Richa Chadha: The road from Dolly to Paro
On choosing feisty, strong-willed characters, the actor has found her niche
Of all the comments she would have to field, Richa Chadha did not anticipate being “too intelligent" as one of them. While it bothered her at first, the Masaan (2015) and Inside Edge actor says it’s a reaction she has realized is both a compliment and a reflection of the other person’s insecurity. After a decade of working in Bollywood, Chadha says she is able to take most things in her stride.
Revelling in the success of Fukrey Returns (2017), Chadha began her career in theatre before landing the role of Dolly in Dibakar Banerjee’s Oye Lucky! Lucky Oye! (2008) almost 10 years ago. But it was the part of Nagma in Anurag Kashyap’s Gangs Of Wasseypur (2012) that got her noticed. Since then she has slipped into the tacky leopard-skin hoodie that is the trademark of Bholi Punjaban in the Fukrey franchise and has been loved as Devi in Masaan. Chadha talks about her next film Daas Dev (Sudhir Mishra’s reworking of Devdas), her first Hollywood film, and her venture into direction. Edited excerpts:
‘Fukrey’ has become a successful franchise but the story pivots around Bholi Punjaban, a foul-mouthed negative character, played by you.
There is no other character like Bholi Punjaban. I love Bholi because, in her head, there is no distinction between how women and men ought to behave. If she wants to kiss a weirdo on the mouth, she will go for it. There is no taming her. Her drinking and smoking are not superficial. She has her Scotch and tikka and gets her henchmen to dance. I loved playing Bholi, not only because I am so different from her in real life but also because I think she and I have the same patience for bullshit. On a more serious note, I feel vindicated when a commercial film like Fukrey does so well, as I can lay stake to that and say I contributed to the box office and helped the industry make so much money this year. If there is money in circulation, more films—whether big or small—can take off.
You have been very vocal about patriarchy and equality. How do you reconcile that with parts like Paro (in ‘Daas Dev’) and Shakeela, in an untitled biopic about the adult movie star from Kerala, where objectification of the woman, or female weakness, are central to the stories?
The issues are perfectly reconciled in these films. This Paro leaves Dev and becomes his political opponent. It’s progressive and she’s a catalyst. In Sudhir Mishra’s adaptation of Devdas, the women have agency. Paro’s character becomes a part of political conspiracy and creates mini earthquakes in Uttar Pradesh politics. That’s what drew me to it. I can’t say much about Shakeela yet, except that her story has a dramatic, fascinating graph.
A couple of years ago, you shared your experiences with bulimia.
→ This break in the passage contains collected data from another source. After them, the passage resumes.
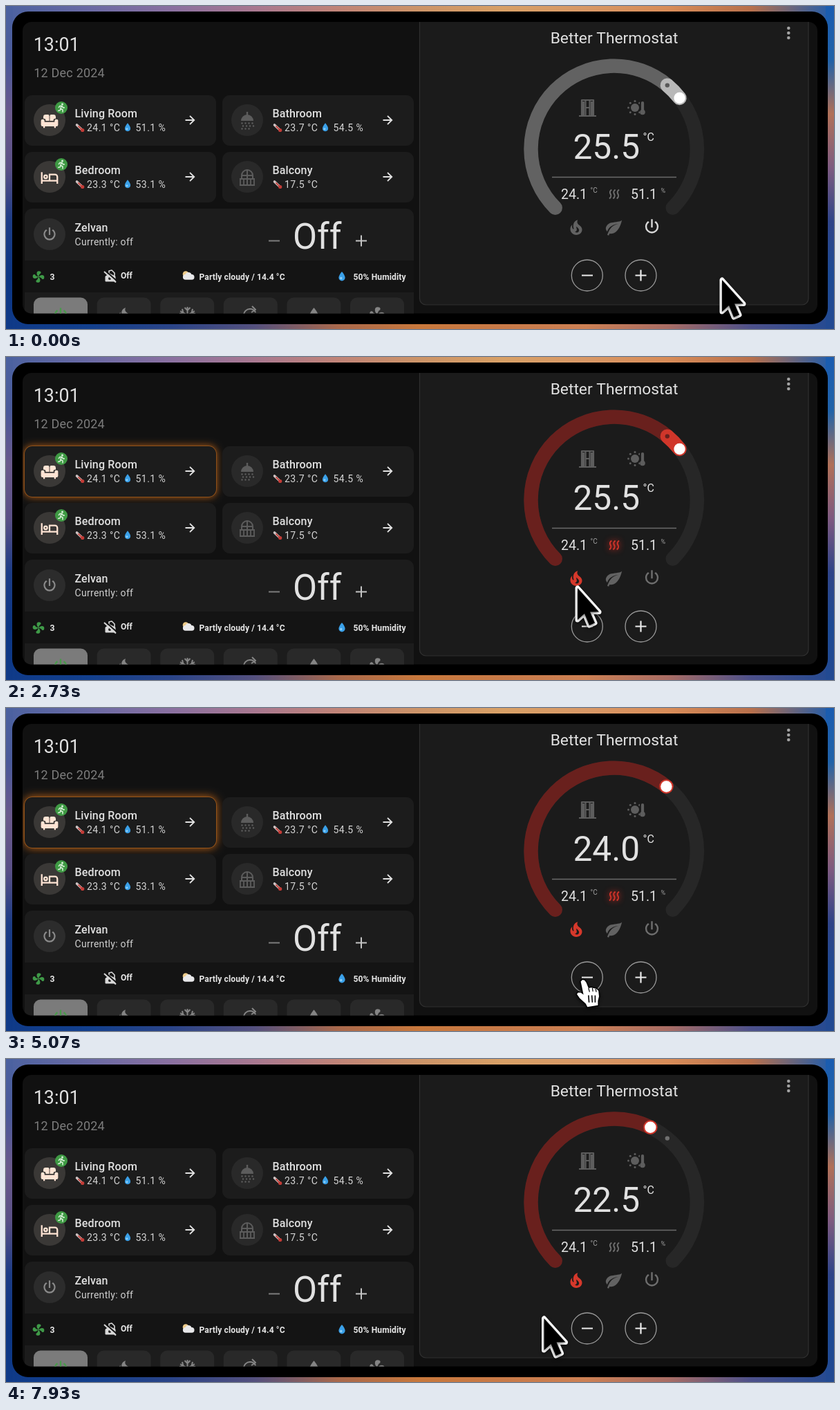
Recreate the animation shown at these times as an HTML page with a canvas. Size 1198 by 467 pixels, loop 8 s.

```html
<!DOCTYPE html>
<html lang="en">
<head>
<meta charset="utf-8">
<title>Thermostat dashboard</title>
<style>
html, body { margin: 0; width: 100%; height: 100%; overflow: hidden; background: #000; }
canvas { display: block; width: 1198px; height: 467px; }
</style>
</head>
<body>
<canvas id="stage" width="1198" height="467"></canvas>
<script>
const c = document.getElementById('stage').getContext('2d');
const LOOP = 8000, TAU = Math.PI * 2;
const HEAT_ON = 1700, HEAT_IDLE = 7000;
const CLICKS = [4060, 4480, 4900, 5310, 5720, 6150];
const CX = 879.7, CY = 206.8, R = 120.2;

const ICONS = {
  power: 'M16.56 5.44L15.11 6.89C16.84 7.94 18 9.83 18 12A6 6 0 0 1 6 12C6 9.83 7.16 7.94 8.88 6.88L7.44 5.44C5.36 6.88 4 9.28 4 12A8 8 0 0 0 20 12C20 9.28 18.64 6.88 16.56 5.44M13 3H11V13H13Z',
  fire: 'M17.66 11.2C16.9 10 13 8.5 13.2 5.2Q13.3 4 13.95 3C8.5 4.3 7.8 10 9.07 13.2C9.3 14.2 8.4 14.4 8 13.76C6.9 12.3 6.7 10.3 7.45 8.64C4.5 11 4.4 15 6 17.7C8.6 22 14.5 21.8 17 19.3C19.6 17 19.6 13.6 17.66 11.2ZM14.5 17.5C13.2 18.6 11.5 18.3 10.5 17.28C13 16.5 13 14.6 12.33 13C12.1 12 12.2 11.6 12.5 10.94C13.3 12.6 15.2 13 15.4 15C15.5 16 15.1 17 14.5 17.5Z',
  leaf: 'M17 8C8 10 5.9 16.17 3.82 21.34L5.71 22L6.66 19.7C7.14 19.87 7.64 20 8 20C19 20 22 3 22 3C21 5 14 5.25 9 6.25C4 7.25 2 11.5 2 13.5C2 15.5 3.75 17.25 3.75 17.25C7 8 17 8 17 8Z',
  bed: 'M19 7H11V15H3V5H1V20H3V17H21V20H23V11A4 4 0 0 0 19 7M7 14A3 3 0 0 0 7 8A3 3 0 0 0 7 14ZM7 12A1 1 0 0 1 7 10A1 1 0 0 1 7 12ZM21 15H13V9H19A2 2 0 0 1 21 11Z',
  sofa: 'M4 9V7Q4 4 7 4H10Q11.6 4 11.6 6V12H7V11Q7 9 4 9ZM20 9V7Q20 4 17 4H14Q12.4 4 12.4 6V12H17V11Q17 9 20 9ZM1 12Q1 10 3.2 10T5.5 12V13.5H18.5V12Q18.5 10 20.8 10T23 12V17Q23 19 21 19H20V21H18V19H6V21H4V19H3Q1 19 1 17Z',
  drop: 'M12 2C12 2 5.5 9.5 5.5 14.5A6.5 6.5 0 0 0 18.5 14.5C18.5 9.5 12 2 12 2Z',
  blade: 'M12.5 2C17 2 17.11 5.57 14.75 6.75C13.76 7.24 13.32 8.29 13.13 9.22L12 11L10.14 9.65C8.15 5.96 8.94 2 12.5 2Z',
  cloud: 'M7 20A5 5 0 0 1 6.5 10A6 6 0 0 1 17.5 10A5 5 0 0 1 18 20Z'
};
for (const k in ICONS) ICONS[k] = new Path2D(ICONS[k]);

const lerp = (a, b, k) => a + (b - a) * k;
const ramp = (t, from, to) => Math.max(0, Math.min(1, (t - from) / (to - from)));
const ease = k => k * k * (3 - 2 * k);
const mix = (a, b, k) => `rgb(${a.map((v, i) => Math.round(lerp(v, b[i], k)))})`;

function icon(name, x, y, size, color, turn = 0) {
  c.save();
  c.translate(x, y);
  c.scale(size / 24, size / 24);
  c.rotate(turn);
  c.translate(-12, -12);
  c.fillStyle = color;
  c.fill(ICONS[name], 'evenodd');
  c.restore();
}

function fan(x, y, size, color) {
  for (let i = 0; i < 4; i++) icon('blade', x, y, size, color, i * TAU / 4);
  disc(x, y, size * .05, color);
}

function text(s, x, y, size, color = '#e1e1e1', weight = 400, gap = 0, align = 'left') {
  c.font = `${weight} ${size}px Roboto, sans-serif`;
  c.letterSpacing = gap + 'px';
  c.textAlign = align;
  c.fillStyle = color;
  c.fillText(s, x, y);
}

function disc(x, y, r, color) {
  c.fillStyle = color;
  c.beginPath();
  c.arc(x, y, r, 0, TAU);
  c.fill();
}

function box(x, y, w, h, r, color) {
  c.beginPath();
  c.roundRect(x, y, w, h, r);
  c.fillStyle = color;
  c.fill();
}

// Each line is a flat list of x, y pairs.
function lines(color, width, ...list) {
  c.strokeStyle = color;
  c.lineWidth = width;
  c.beginPath();
  for (const p of list)
    for (let i = 0; i < p.length; i += 2) c[i ? 'lineTo' : 'moveTo'](p[i], p[i + 1]);
  c.stroke();
}

function poly(points, fill, stroke, width) {
  c.beginPath();
  for (let i = 0; i < points.length; i += 2) c.lineTo(points[i], points[i + 1]);
  c.closePath();
  c.lineJoin = 'round';
  c.lineWidth = width;
  c.strokeStyle = stroke;
  c.stroke();
  c.fillStyle = fill;
  c.fill();
}

function strip(x, y, w, h, colors, vertical) {
  const g = vertical ? c.createLinearGradient(0, 0, 0, 467) : c.createLinearGradient(0, 0, 1198, 0);
  colors.forEach((col, i) => g.addColorStop(i / (colors.length - 1), col));
  c.fillStyle = g;
  c.fillRect(x, y, w, h);
}

function wallpaper() {
  strip(0, 0, 600, 467, ['#4c62a0', '#4a5a9a', '#6a5a8c', '#5a5086', '#1c3c86', '#0c3684', '#0f3a88'], true);
  strip(598, 0, 600, 467, ['#1a5cb0', '#2062a8', '#b07058', '#7d5a80', '#2f4488', '#1c4a94', '#234a92'], true);
  strip(10, 0, 1176, 20, ['#4c62a0', '#6a6aa4', '#8a70a0', '#a87890', '#c08478', '#cc9468', '#d8a066', '#d89866', '#d88c58', '#b8704c', '#1c5cae']);
  strip(10, 448, 1176, 19, ['#0f3a88', '#123f8c', '#2a4488', '#54507e', '#a8684c', '#c8783c', '#c87a48', '#cc8054', '#a86c64', '#4c508a', '#234a92']);
}

function thermometer(x, y) {
  c.lineCap = 'round';
  lines('#cfc3c3', 3.6, [x - 4.5, y - 4, x + 3, y + 3]);
  lines('#c7453f', 1.8, [x - 2, y - 2, x + 3, y + 3]);
  disc(x + 3.7, y + 3.5, 2.6, '#c23b36');
  c.lineCap = 'butt';
}

function drop(x, y, size) {
  icon('drop', x, y, size, '#3aa0e8');
  disc(x - size * .07, y + size * .15, size * .1, '#8fd0f8');
}

function badge(x, y) {
  disc(x, y, 9, '#3f9a44');
  disc(x + 1.5, y - 5, 1.5, '#d8efd8');
  lines('#d8efd8', 1.5, [x - 4, y, x - 2, y - 2.5, x + 1, y - 2.5, x + 2.5, y, x + 5, y],
    [x, y - 2, x - 1, y + 1.5, x + 2, y + 3, x + 2, y + 6.5], [x - 1, y + 1.5, x - 2, y + 4, x - 5, y + 4.5]);
}

function room(x, y, name, temp, hum, lit) {
  box(x, y, 277, 73, 11, '#1c1c1c');
  disc(x + 36, y + 36, 23, lit ? '#3a3836' : '#292929');
  text(name, x + 72.5, y + 32, 16, '#e1e1e1', 500, .15);
  thermometer(x + 80, y + 47);
  text(temp + ' °C', x + 90, y + 52, 14, '#d6d6d6', 400, .45);
  if (hum) {
    drop(x + 149, y + 46.5, 15);
    text(hum + ' %', x + 160.5, y + 52, 14, '#d6d6d6', 400, .45);
  }
  if (lit) badge(x + 53, y + 18);
  const ax = x + 239, ay = y + 36;
  lines('#e1e1e1', 1.9, [ax - 6.5, ay, ax + 6, ay], [ax, ay - 6.2, ax + 6.2, ay, ax, ay + 6.2]);
}

function shower(x, y, color) {
  c.fillStyle = color;
  c.beginPath();
  c.arc(x, y + 1, 9, Math.PI, TAU);
  c.fill();
  lines(color, 2.4, [x, y - 12, x, y - 6]);
  for (let i = 0; i < 11; i++) {
    const row = Math.floor(i / 4), col = i % 4 - 1.5 + (row % 2) * .3;
    disc(x + col * 5, y + 4.5 + row * 4, 1.2, color);
  }
}

function balcony(x, y, color) {
  c.strokeStyle = color;
  c.lineWidth = 2;
  c.beginPath();
  c.moveTo(x - 8, y + 2);
  c.lineTo(x - 8, y - 3);
  c.arc(x, y - 3, 8, Math.PI, TAU);
  c.lineTo(x + 8, y + 2);
  c.stroke();
  lines(color, 2, [x, y - 11, x, y + 11], [x - 7, y - 3, x + 7, y - 3], [x - 11, y + 2, x + 11, y + 2], [x - 11, y + 11, x + 11, y + 11]);
  for (let i = -2; i <= 2; i++) lines(color, 1.8, [x + i * 5, y + 2, x + i * 5, y + 11]);
}

// Soft orange halo around the room that is being heated.
function glow(t) {
  const on = ramp(t, HEAT_ON, HEAT_ON + 150) * (1 - ramp(t, HEAT_IDLE, HEAT_IDLE + 150));
  if (!on) return;
  const pulse = .5 + .5 * Math.cos((t - 1730) / 2000 * TAU);
  c.save();
  c.globalAlpha = on * (.75 + .25 * pulse);
  c.shadowColor = '#e8781a';
  c.shadowBlur = 11 + 7 * pulse;
  box(26.3, 128.3, 278.4, 74.4, 11.5, '#b5651c');
  c.restore();
}

function leftSide(t) {
  text('13:01', 39.8, 65, 26.8);
  text('12 Dec 2024', 40.3, 103, 18, '#7c7c7c', 400, .2);
  glow(t);
  room(27, 129, 'Living Room', '24.1', '51.1', true);
  room(313, 129, 'Bathroom', '23.7', '54.5');
  room(27, 211, 'Bedroom', '23.3', '53.1', true);
  room(313, 211, 'Balcony', '17.5');
  icon('sofa', 63, 166, 27, '#ffe4d4');
  icon('bed', 63, 248, 27, '#ffe4d4');
  shower(349, 165, '#5c5c5c');
  balcony(349, 248, '#5c5c5c');

  box(27, 293, 563, 180, 11, '#1c1c1c');
  disc(63, 330, 23, '#2c2c2c');
  icon('power', 63, 330, 26, '#8a8a8a');
  text('Zelvan', 99.5, 326, 16, '#e1e1e1', 500, .1);
  text('Currently: off', 99.5, 346, 14, '#d0d0d0', 400, .3);
  text('Off', 415, 351, 51);
  lines('#7d7d7d', 2, [380, 339.5, 396, 339.5]);
  lines('#c4c4c4', 2, [506, 339.5, 522, 339.5], [514, 331.5, 514, 347.5]);

  // status row sits on a darker band
  c.fillStyle = '#141414';
  c.fillRect(27, 368, 563, 46);
  fan(47, 391.5, 20, '#3f9a48');
  text('3', 63.5, 396, 12.2, '#e6e6e6', 700);
  poly([144, 391, 150, 387, 158, 391, 158, 398, 144, 398], '#d8d8d8', '#d8d8d8', 1);
  lines('#d8d8d8', 1.6, [149, 387, 149, 383, 153, 382, 157, 386, 157, 391]);
  disc(150, 394, 2, '#222');
  lines('#141414', 2, [144, 383, 161, 398]);
  lines('#d8d8d8', 2, [142, 384, 159, 399.5]);
  text('Off', 166, 394, 12, '#e6e6e6', 700);
  disc(260, 387.5, 4.3, '#eecb8a');
  icon('cloud', 264, 389.5, 19, '#e8e8ea');
  text('Partly cloudy / 14.4 °C', 279.5, 396, 12.1, '#e6e6e6', 700, .1);
  drop(486, 391, 17);
  text('50% Humidity', 502.5, 396, 12.1, '#e6e6e6', 700, .1);

  for (let i = 0; i < 6; i++) box(40 + i * 91.6, 421.5, 78, 60, 10, i ? '#292929' : '#7b7b7b');
  icon('power', 79, 447, 28, '#4a9a4c');
  icon('fire', 171, 446, 26, '#858585');
  c.save();
  c.translate(262.5, 447);
  for (let i = 0; i < 6; i++) {
    lines('#858585', 2, [0, 0, 0, -12], [-4, -11, 0, -7, 4, -11]);
    c.rotate(TAU / 6);
  }
  c.restore();
  c.strokeStyle = '#858585';
  c.lineWidth = 2;
  c.beginPath();
  c.arc(353, 447, 9, Math.PI, TAU * .93);
  c.stroke();
  lines('#858585', 2, [356, 434, 361, 439, 355, 443]);
  icon('drop', 445.5, 447, 26, '#858585');
  fan(537, 446, 26, '#858585');
}

function arc(from, to, color, width = 20.4) {
  c.strokeStyle = color;
  c.lineWidth = width;
  c.lineCap = 'round';
  c.beginPath();
  c.arc(CX, CY, R, from, to);
  c.stroke();
  c.lineCap = 'butt';
}

const angle = temp => (-37.9 + (temp - 25.5) * 8.71) * Math.PI / 180;
const onRing = (a, r, color) => disc(CX + R * Math.cos(a), CY + R * Math.sin(a), r, color);

function dial(t, heat) {
  const shown = 25.5 - .5 * CLICKS.filter(s => t >= s).length;
  const target = angle(25.5 - .5 * CLICKS.reduce((n, s) => n + ease(ramp(t, s, s + 130)), 0));
  const now = angle(24.1), start = -1.25 * Math.PI;
  const strong = mix([184, 184, 184], [208, 54, 42], heat);
  arc(start, Math.PI / 4, '#272727');
  arc(start, Math.min(now, target), mix([98, 98, 98], [105, 32, 29], heat));
  if (target > now) arc(now, target, strong);
  else onRing(target, 10.2, strong);
  onRing(now, 3.2, target > now ? mix([88, 88, 88], [105, 32, 29], heat) : '#707070');
  onRing(target, 8.2, '#fff');

  text(shown.toFixed(1), 820.5, 221, 49.6, '#e1e1e1');
  text('°C', 921.5, 195, 16);
}

function dialIcons(t, heat) {
  const gray = '#5d5d5d';
  // window
  lines(gray, 2.2, [829, 159, 854, 159], [833, 159, 833, 136, 850, 136, 850, 159], [838.5, 136, 838.5, 159], [844.5, 136, 844.5, 159], [838.5, 147, 844.5, 147]);
  lines(gray, 3, [835.5, 138, 835.5, 158], [847.5, 138, 847.5, 158]);
  // sun and thermometer
  disc(910, 147, 6, gray);
  for (let i = 0; i < 8; i++) disc(910 + 9.5 * Math.cos(i * TAU / 8), 147 + 9.5 * Math.sin(i * TAU / 8), 1.5, gray);
  c.lineCap = 'round';
  lines('#1b1b1b', 8, [921, 140, 921, 153]);
  lines(gray, 4.2, [921, 140, 921, 152]);
  c.lineCap = 'butt';
  disc(921, 153.5, 3.8, gray);

  lines('#6b6b6b', 1.6, [790, 247.5, 970, 247.5]);
  text('24.1', 803, 279, 19.5);
  text('°C', 845.5, 270, 10, '#a0a0a0');
  text('51.1', 904, 279, 19.5);
  text('%', 947.5, 270, 9, '#a0a0a0');

  const active = heat * (1 - ramp(t, HEAT_IDLE, HEAT_IDLE + 150));
  c.save();
  c.strokeStyle = mix([112, 112, 112], [210, 52, 42], active);
  c.lineWidth = 2;
  c.shadowColor = `rgba(230,45,35,${active})`;
  c.shadowBlur = 9 * active;
  c.beginPath();
  for (let i = -1; i <= 1; i++) {
    const x = 880 + i * 5.4;
    c.moveTo(x + 1.6, 265.5);
    c.bezierCurveTo(x - 5.5, 271, x + 5.5, 272.5, x - 1.6, 278.5);
  }
  c.stroke();
  c.restore();

  icon('fire', 825, 320, 29, mix([98, 98, 98], [214, 56, 43], heat));
  icon('leaf', 879.5, 320, 28, '#626262');
  icon('power', 934.5, 319, 29, mix([216, 216, 216], [110, 110, 110], heat));

  c.strokeStyle = '#9b9b9b';
  c.lineWidth = 1.3;
  for (const x of [840.8, 918.5]) {
    c.beginPath();
    c.arc(x, 389.5, 22.5, 0, TAU);
    c.stroke();
  }
  lines('#ececec', 2.2, [833, 389.5, 849, 389.5], [910.5, 389.5, 926.5, 389.5], [918.5, 381.5, 918.5, 397.5]);
}

function rightSide(t) {
  const heat = ramp(t, HEAT_ON, HEAT_ON + 180);
  box(598.5, 0, 562.5, 432, 9, '#1b1b1b');
  c.strokeStyle = '#303030';
  c.lineWidth = 1.2;
  c.stroke();
  text('Better Thermostat', 880, 54, 22.8, '#e1e1e1', 400, 0, 'center');
  for (let i = 0; i < 3; i++) disc(1132.3, 32 + i * 7, 2.3, '#a2a2a2');
  dial(t, heat);
  dialIcons(t, heat);
}

// time, x, y, size of the pointer
const TRACK = [
  [0, 1036, 396, 1], [350, 1036, 396, 1], [1250, 832, 336, 1], [1380, 832, 336, .8],
  [1600, 832, 336, .8], [1800, 827, 334, 1], [2800, 827, 334, 1], [3500, 817, 380, 1],
  [3950, 834, 393, .8], [6350, 834, 393, .8], [7200, 778.5, 375, 1], [8000, 778.5, 375, 1]
];
const ARROW = [0, 0, 0, 46, 10, 37, 17, 54, 25, 50.5, 18, 34.5, 31, 34.5];
const HAND = [-3, 3, 0, 0, 4, 1, 7, 5, 11, 15, 16, 14, 20, 15, 25, 16, 29, 20, 30, 30, 28, 38, 28, 46, 9, 49, 6, 43, -5, 33, -10, 26, -8, 23, -3, 23, 2, 27];

function cursor(t) {
  const i = TRACK.findIndex(k => k[0] > t), a = TRACK[i - 1], b = TRACK[i];
  const k = ease(ramp(t, a[0], b[0]));
  const hand = (t > 1100 && t < 1760) || (t > 3250 && t < 6800);
  const size = lerp(a[3], b[3], k);
  c.save();
  c.translate(lerp(a[1], b[1], k), lerp(a[2], b[2], k));
  c.scale(size, size);
  c.shadowColor = 'rgba(0,0,0,.5)';
  c.shadowBlur = 4;
  c.shadowOffsetY = 2;
  if (hand) {
    poly(HAND, '#fff', '#000', 4);
    c.shadowColor = 'transparent';
    lines('#000', 2, [11, 28, 12, 41], [17, 28, 18, 41], [23, 28, 23, 41]);
    lines('#000', 1.5, [11, 15, 13, 22], [18, 15, 19, 21], [24, 16, 25, 22]);
  } else {
    poly(ARROW, '#000', '#fff', 7);
  }
  c.restore();
}

function draw(t) {
  c.lineJoin = 'miter';
  wallpaper();
  box(9, 8, 1180, 452, 23, '#000');
  c.save();
  c.beginPath();
  c.roundRect(24, 23, 1150, 421.5, 13);
  c.clip();
  c.fillStyle = '#111';
  c.fillRect(0, 0, 1198, 467);
  leftSide(t);
  rightSide(t);
  c.restore();
  cursor(t);
}

const begin = performance.now();
function tick() {
  draw((performance.now() - begin) % LOOP);
  requestAnimationFrame(tick);
}
tick();
</script>
</body>
</html>
```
It must have been liberating to come out in the open with it.
Yes, it was. I know of a few other people in the industry who are bulimic and I was hoping they would come out and say something. But people in the industry were like: I don’t want to talk about this mental problem. People would reach out and say we are worried for you. But I am not some tragic figure. I am actually quite happy. I got over my condition very quickly because I understood what was happening. But it’s a comment on society too. For instance, a friend’s seven-year-old daughter stopped eating ice cream and when I asked her why, she said it’s because everyone is so thin.
You produced a Punjabi short film last year and now you have directed a short film, ‘Logikal’. How did that come about?
I suddenly got some funds and I had three days to put the film together. So I quickly wrote this story, which is a dystopian dark comedy set in 2025. Making it was a different experience for me. Being involved in something from the writing stage would give me a lot of satisfaction as I love detailing. I want to create content that makes people think. Besides, short films are highly accessible—you can watch them on your phone.
Daas Dev is slated to release in cinemas on 27 April.